Exercise data:
::::::::

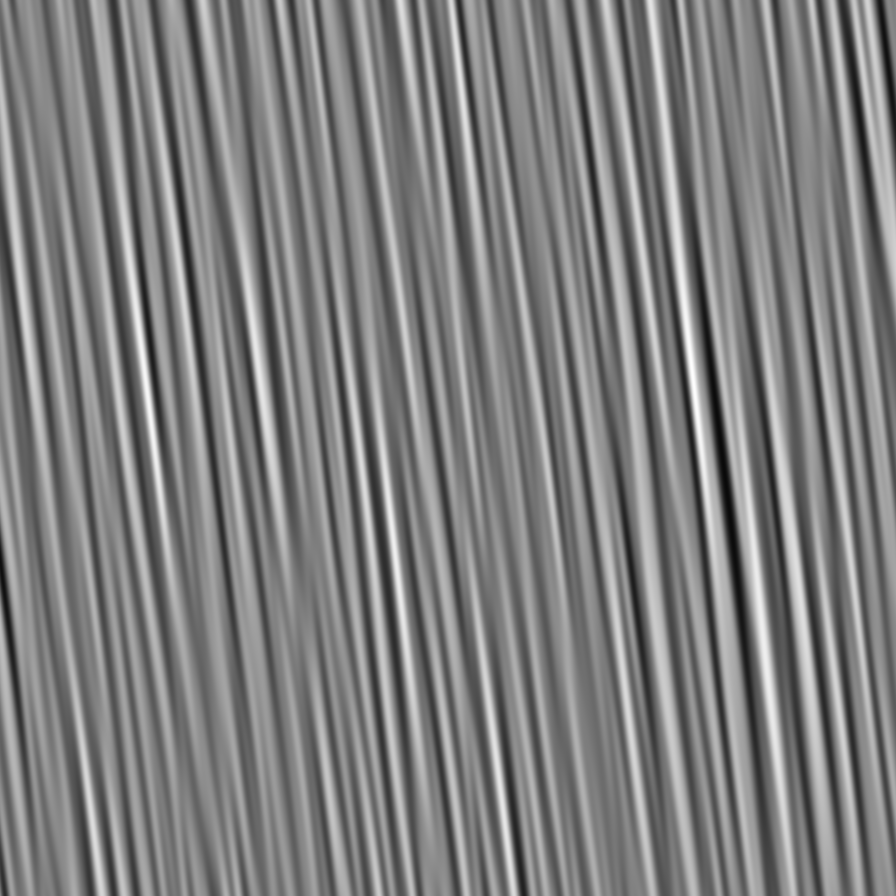
A Shadertoy shader for this texture:

```glsl
// Brushed grey streaks: long, soft light and dark fibres leaning slightly off vertical.
// Built as a sum of random plane waves of varied frequency whose directions
// fan out only slightly, so broad streaks run long and fine ones fade sooner.

const float TAU = 6.2831853;
const int WAVE_COUNT = 192;

const float GRAIN_TILT = 0.125;     // lean from vertical, radians
const float STREAK_DENSITY = 33.5;  // median cycles per canvas across the grain
const float DENSITY_SPREAD = 0.37;  // log-normal spread of streak widths
const float FAN_SPREAD = 0.021;     // deviation of wave directions, radians
const float MEAN_GREY = 0.497;
const float CONTRAST = 0.15;        // standard deviation of the grey level

float hash(float n) {
    return fract(sin(n * 12.9898 + 4.1414) * 43758.5453);
}

// Two independent normal deviates (Box-Muller)
vec2 gaussianPair(float seed) {
    float radius = sqrt(-2.0 * log(max(hash(seed), 1e-4)));
    float angle = TAU * hash(seed + 0.37);
    return radius * vec2(cos(angle), sin(angle));
}

// Rotate into grain axes: x runs across the streaks, y along them
vec2 toGrain(vec2 p, float tilt) {
    float c = cos(tilt), s = sin(tilt);
    return vec2(c * p.x + s * p.y, c * p.y - s * p.x);
}

// Smooth streak noise with zero mean and unit variance
float streakNoise(vec2 p, float density, float densitySpread, float fanSpread) {
    float sum = 0.0;
    for (int i = 0; i < WAVE_COUNT; i++) {
        float seed = float(i) + 1.0;
        vec2 deviate = gaussianPair(seed);
        float cycles = density * exp(densitySpread * deviate.x);
        vec2 frequency = cycles * vec2(1.0, fanSpread * deviate.y);
        float phase = hash(seed + 0.71);
        sum += cos(TAU * (dot(frequency, p) + phase));
    }
    return sum * sqrt(2.0 / float(WAVE_COUNT));
}

void mainImage(out vec4 fragColor, in vec2 fragCoord) {
    vec2 uv = fragCoord / iResolution.y;
    vec2 grain = toGrain(uv, GRAIN_TILT);

    float streaks = streakNoise(grain, STREAK_DENSITY, DENSITY_SPREAD, FAN_SPREAD);
    float grey = clamp(MEAN_GREY + CONTRAST * streaks, 0.0, 1.0);

    fragColor = vec4(vec3(grey), 1.0);
}
```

::::::::

Assigned task: For each line of the material that includes the word "streaks", make a copy.

Output of the exercise:
// Brushed grey streaks: long, soft light and dark fibres leaning slightly off vertical.
// fan out only slightly, so broad streaks run long and fine ones fade sooner.
// Rotate into grain axes: x runs across the streaks, y along them
    float streaks = streakNoise(grain, STREAK_DENSITY, DENSITY_SPREAD, FAN_SPREAD);
    float grey = clamp(MEAN_GREY + CONTRAST * streaks, 0.0, 1.0);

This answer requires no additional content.